## Exercise details
Only the lines below starting at the one that contains "138Q304 128 326" and ending at the one that contains "160L158 175L144 179L142" are to be reproduced, exactly and with both ends kept.

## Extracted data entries
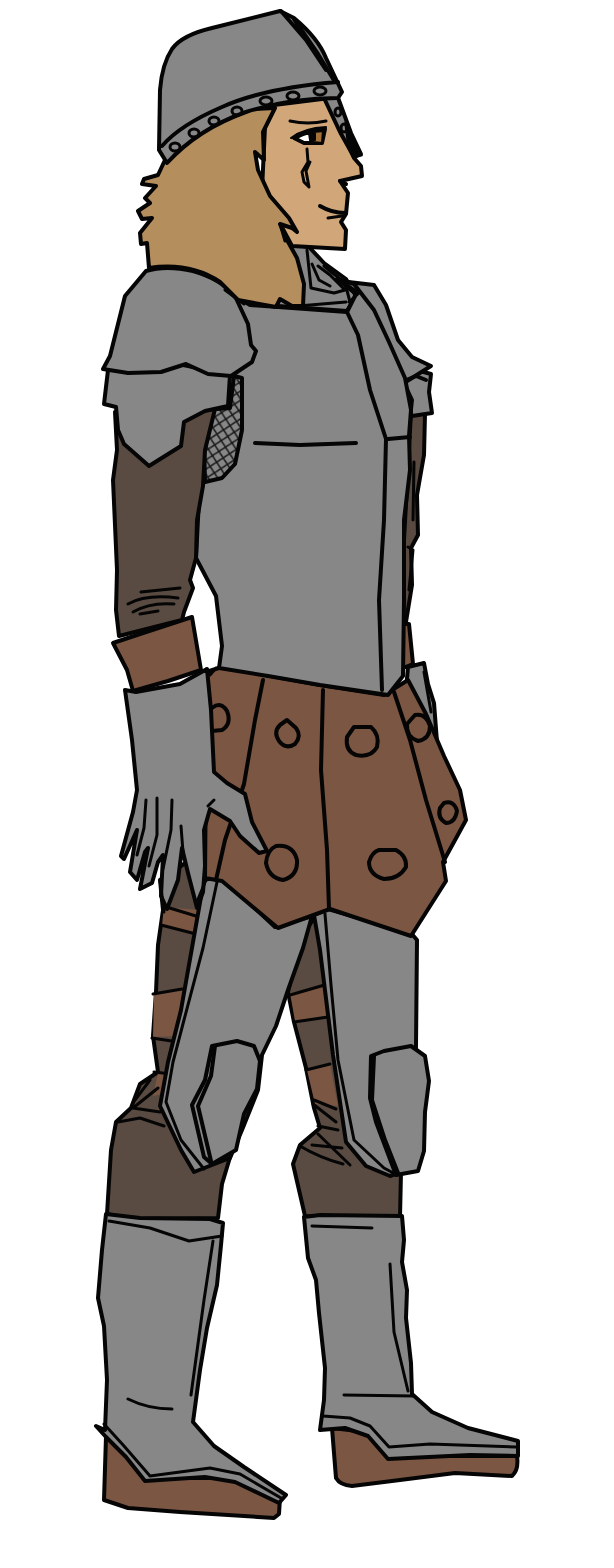
<!DOCTYPE html>
<html lang="en">
<head>
<meta charset="utf-8">
<title>Armoured soldier, side view</title>
<style>
:root{--paper:#fff;--ink:#050505;--steel:#878787;--cloth:#594b42;--leather:#7b5643;--hair:#b58e5d;--skin:#d1a77a;--eye:#a5713a}
html,body{margin:0;background:var(--paper);overflow:hidden}
svg{display:block;width:614px;height:1568px}
.line{fill:none}
.figure{stroke:var(--ink);stroke-width:4;stroke-linejoin:round;stroke-linecap:round}
.thin{stroke-width:3}
.steel{fill:var(--steel)}
.cloth{fill:var(--cloth)}
.leather{fill:var(--leather)}
.hair{fill:var(--hair)}
.skin{fill:var(--skin)}
.ink{fill:var(--ink)}
.bare{stroke:none}
</style>
</head>
<body>
<svg viewBox="0 0 614 1568" role="img" aria-label="Drawn soldier in helmet, plate armour and leather skirt, walking to the right">
<defs>
<pattern id="mail" width="11" height="11" patternUnits="userSpaceOnUse" patternTransform="rotate(12)">
<rect width="11" height="11" fill="#878787"/>
<path d="M0 0L11 11M11 0L0 11" stroke="#151515" stroke-width="1.5"/>
</pattern>
</defs>
<g class="figure">

<g id="far-arm">
<path class="cloth" d="M411 412L425 414L424 455L417 495L418 535L411 548L412 585L406 622L402 625L404 540Z"/>
<path class="line thin" d="M414 462L413 520M408 547L413 550L409 590"/>
<path class="leather" d="M402 624L409 624L413 664L403 668Z"/>
<path class="steel" d="M408 667L424 663L428 684L434 703L437 742L420 730L406 690Z"/>
<path class="line thin" d="M424 672L431 712"/>
</g>

<g id="far-leg">
<path class="cloth" d="M314 918L300 940L288 992L294 1022L306 1068L314 1108L320 1128L300 1145L293 1164L305 1216L400 1217L401 1172L350 1120L330 930Z"/>
<path class="leather bare" d="M290 993L328 985L329 1016L295 1021ZM307 1070L330 1064L338 1106L315 1104Z"/>
<path class="line thin" d="M290 995L328 984M294 1022L328 1017M306 1070L330 1064M314 1100L336 1109M313 1104L336 1122M318 1126L338 1130M312 1145L342 1148M300 1146Q320 1158 343 1164M318 1134L350 1165"/>
<path class="steel" d="M314 915L328 909L411 933L417 940L416 1046L412 1168L390 1176L366 1166L346 1142L333 1055L320 950Z"/>
<path class="line thin" d="M325 914L331 985L338 1060L354 1140L384 1168L397 1175"/>
<path class="steel" d="M371 1056L384 1051L411 1046L425 1056L429 1081L425 1112L424 1151L418 1171L396 1175L376 1122L370 1098Z"/>
<path class="line" d="M374 1056L372 1100L385 1140L398 1173"/>
</g>

<g id="far-boot">
<path class="leather" d="M332 1428L336 1478Q340 1485 352 1486L400 1480L455 1473L512 1476Q519 1470 517 1456L390 1456L366 1432Z"/>
<path class="steel" d="M304 1217L320 1215L402 1216L404 1240L402 1262L407 1290L406 1318L411 1363L412 1394L432 1412L468 1428L518 1441L518 1456L470 1455L388 1459L368 1436L345 1428L320 1430L324 1400L325 1368L319 1313L316 1280L308 1258Z"/>
<path class="line thin" d="M312 1226L372 1228M390 1264L394 1332L408 1391M344 1395L414 1396M323 1416L350 1418L370 1426L389 1447L430 1444L516 1447"/>
</g>

<g id="near-leg">
<path class="cloth" d="M160 880L163 910L158 945L156 992L153 1036L158 1072L140 1084L131 1108L116 1122L111 1150L107 1214L130 1219L218 1218L222 1184L231 1154L200 1090L215 885L190 860Z"/>
<path class="leather bare" d="M164 907L198 910L195 933L162 925ZM154 994L182 990L180 1036L153 1037ZM158 1073L175 1075L170 1092L153 1096Z"/>
<path class="line thin" d="M163 906L196 916M161 925L196 934M153 994L182 989M152 1038L178 1042M154 1072L171 1074M150 1080L135 1100M158 1088L133 1108L160 1112M118 1122L140 1118L164 1126"/>
<path class="steel" d="M204 880L221 876L275 927L312 916L303 948L288 990L276 1026L262 1055L258 1090L242 1130L230 1158L194 1172L181 1150L160 1106L168 1062L181 1010Z"/>
<path class="line thin" d="M217 882L203 948L184 1020L173 1062L166 1102L181 1140L204 1169"/>
<path class="steel" d="M212 1046L237 1041L254 1046L260 1061L257 1089L244 1114L236 1150L212 1164L204 1157L192 1105L205 1080Z"/>
<path class="line" d="M215 1046L211 1076L198 1106L211 1161"/>
</g>

<g id="near-boot">
<path class="leather" d="M106 1436L104 1500L128 1508L180 1512L274 1518L279 1514L280 1498L240 1478L150 1478Z"/>
<path class="steel" d="M106 1214L140 1218L210 1219L223 1223L221 1245L217 1285L207 1328L200 1370L193 1422L214 1446L244 1467L286 1495L279 1503L235 1482L205 1477L145 1481L126 1457L106 1437L96 1426L105 1430L107 1380L104 1326L98 1298L102 1250Z"/>
<path class="line thin" d="M109 1221L150 1228L189 1241L222 1236M213 1241L204 1300L191 1395M128 1399Q148 1409 172 1409M104 1424L124 1446L150 1476L210 1468L240 1474L281 1498"/>
</g>

<g id="leather-skirt">
<path class="leather" d="M206 672L222 667L320 685L384 695L408 680L426 714L444 756L460 790L466 820L443 862L446 881L411 936L330 909L278 928L222 881L205 878L206 760Z"/>
<path class="line" d="M263 680L255 720L244 784L225 840L216 880M323 690L321 770L327 850L329 909M394 692L410 740L426 800L445 862"/>
<g class="line">
<path d="M212 708Q221 701 227 711Q232 724 222 730L212 731"/>
<path d="M287 720L296 728Q302 736 295 744Q286 750 279 741Q273 732 280 725Z"/>
<path d="M354 727L371 727Q380 735 377 747Q371 758 356 755Q345 751 347 737Z"/>
<path d="M415 715Q426 713 430 726Q430 739 418 741Q406 737 407 724Z"/>
<path d="M444 803Q454 800 457 811Q455 823 446 823Q437 818 440 808Z"/>
<path d="M276 846Q293 844 297 860Q298 876 283 880Q269 878 266 863Q267 850 276 846Z"/>
<path d="M379 850L396 850Q407 856 406 867Q399 879 384 879Q369 875 369 862Q372 852 379 850Z"/>
</g>
</g>

<g id="far-pauldron">
<path class="steel" d="M398 365L431 374L429 392L432 413L412 416L398 390Z"/>
<path class="steel" d="M340 281L374 285L386 305L398 340L412 357L431 366L404 383L412 400L408 436L380 400L350 300Z"/>
<path class="line" d="M404 381L416 376L426 380"/>
</g>

<g id="neck">
<path class="steel" d="M284 243L309 247L324 263L346 279L356 296L347 311L235 303L280 270Z"/>
<path class="line thin" d="M307 250L311 288L334 293L345 290L330 275L318 266M312 264L319 280L330 286M298 306L346 302M324 266L345 283L350 302"/>
</g>

<g id="breastplate">
<path class="steel" d="M226 291L250 305L347 312L356 294L337 279L354 284L374 310L389 342L405 378L411 410L409 436L410 470L404 520L404 600L403 676L388 695L320 685L268 676L219 668L222 646L216 596L196 558L200 480L225 380Z"/>
<path class="line" d="M347 312L358 335L370 390L386 439L384 520L379 600L382 690M255 443L300 445L356 443M388 439L410 437"/>
<path class="line thin" d="M349 302L359 293L340 280"/>
</g>

<g id="near-arm">
<path fill="url(#mail)" d="M234 376L242 378L242 430L235 464L222 478L205 482L203 410L230 408Z"/>
<path class="cloth" d="M115 412L117 450L113 480L117 570L116 610L119 636L182 620L184 612L193 588L190 580L196 558L197 520L203 486L205 450L215 409Z"/>
<path class="line thin" d="M141 592L180 588M128 604Q146 594 178 598M133 612Q150 602 174 604M140 614L158 611"/>
<path class="steel" d="M108 370L104 404L116 407L118 430L124 444L149 466L181 446L184 422L205 411L228 406L230 375L160 360Z"/>
<path class="steel" d="M146 271Q166 265 193 271Q221 279 235 296L248 324L251 345L256 351L252 362L231 376L208 374L186 364L161 372L128 373L103 369L110 356L117 328L125 296Z"/>
</g>

<g id="glove">
<path class="steel" d="M125 690L136 692L180 684L207 669L211 710L214 772L227 783L245 794L252 822L267 851L259 853L240 836L230 821L210 809L204 830L205 866L203 892L197 908L188 873L182 848L178 880L167 909L161 896L163 855L158 862L152 883L140 889L148 848L145 852L137 880L130 872L137 830L124 859L121 856L133 812L137 790L132 740Z"/>
<path class="line thin" d="M146 800L144 828L137 855M157 798L157 835L149 866M172 800L171 830L163 869M181 826L183 852M208 806L214 800M196 904L206 880M160 880L164 912"/>
<path class="leather" d="M113 643L140 634L192 617L201 670L168 681L133 691L127 670Z"/>
<path class="line thin" d="M206 669L210 675L216 668"/>
</g>

<g id="head">
<path class="skin" d="M266 106L330 98L338 122L354 158L361 166L362 176L340 181L348 193L346 214L341 222L346 230L345 249L292 246L262 190Z"/>
<path class="line" d="M320 206Q332 213 345 213M340 181L346 184"/>
<path class="line thin" d="M290 121Q308 125 326 121M328 218L342 216"/>
<path fill="var(--paper)" d="M294 138Q302 131 325 129L322 143L304 143Z"/>
<path fill="var(--eye)" stroke-width="2" d="M312 131L323 130L322 143L313 142Z"/>
<path class="ink" stroke-width="2" d="M291 138Q304 128 326 127L324 131Q307 132 297 138ZM309 133L315 132L315 140L310 140Z"/>
<path class="line thin" d="M307 149L308 162L302 172L304 182L309 187L306 171L310 162"/>
<path class="hair" d="M165 160L158 175L144 179L142 184L156 186L145 198L150 203L138 211L142 219L152 218L140 233L141 244L147 243L149 268Q190 262 220 282L238 300L276 307L280 299L292 306L303 306L304 284L297 258L287 240L280 224L292 228L297 232L289 218L270 196L258 170L255 152L264 160L263 132L275 108L200 112Z"/>
<path class="line thin" d="M280 224L285 241M225 290L244 304"/>
</g>

<g id="helmet">
<path class="steel" d="M324 98L337 95L351 133L361 154L354 157L340 132Z"/>
<path class="ink bare" d="M344 121L355 143L363 156L353 159L347 145Z"/>
<path class="steel" d="M159 150L160 90Q162 64 172 49Q182 35 212 28L280 11L294 18Q318 38 326 58L342 92L338 98Q290 98 246 112Q198 129 167 163Z"/>
<path class="line" d="M162 146Q180 125 222 107Q264 88 338 82M281 11L306 40L326 70M294 19L318 54L335 82"/>
<g class="line thin">
<ellipse cx="175" cy="147" rx="5" ry="4"/>
<ellipse cx="194" cy="133" rx="5" ry="4"/>
<ellipse cx="214" cy="121" rx="5" ry="4"/>
<ellipse cx="237" cy="111" rx="5" ry="4"/>
<ellipse cx="266" cy="101" rx="6" ry="4"/>
<ellipse cx="293" cy="96" rx="6" ry="4"/>
<ellipse cx="320" cy="91" rx="6" ry="4"/>
<ellipse cx="338" cy="112" rx="3" ry="4"/>
<ellipse cx="344" cy="128" rx="3" ry="4"/>
</g>
</g>

</g>
</svg>
</body>
</html>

## Written reply
<path class="ink" stroke-width="2" d="M291 138Q304 128 326 127L324 131Q307 132 297 138ZM309 133L315 132L315 140L310 140Z"/>
<path class="line thin" d="M307 149L308 162L302 172L304 182L309 187L306 171L310 162"/>
<path class="hair" d="M165 160L158 175L144 179L142 184L156 186L145 198L150 203L138 211L142 219L152 218L140 233L141 244L147 243L149 268Q190 262 220 282L238 300L276 307L280 299L292 306L303 306L304 284L297 258L287 240L280 224L292 228L297 232L289 218L270 196L258 170L255 152L264 160L263 132L275 108L200 112Z"/>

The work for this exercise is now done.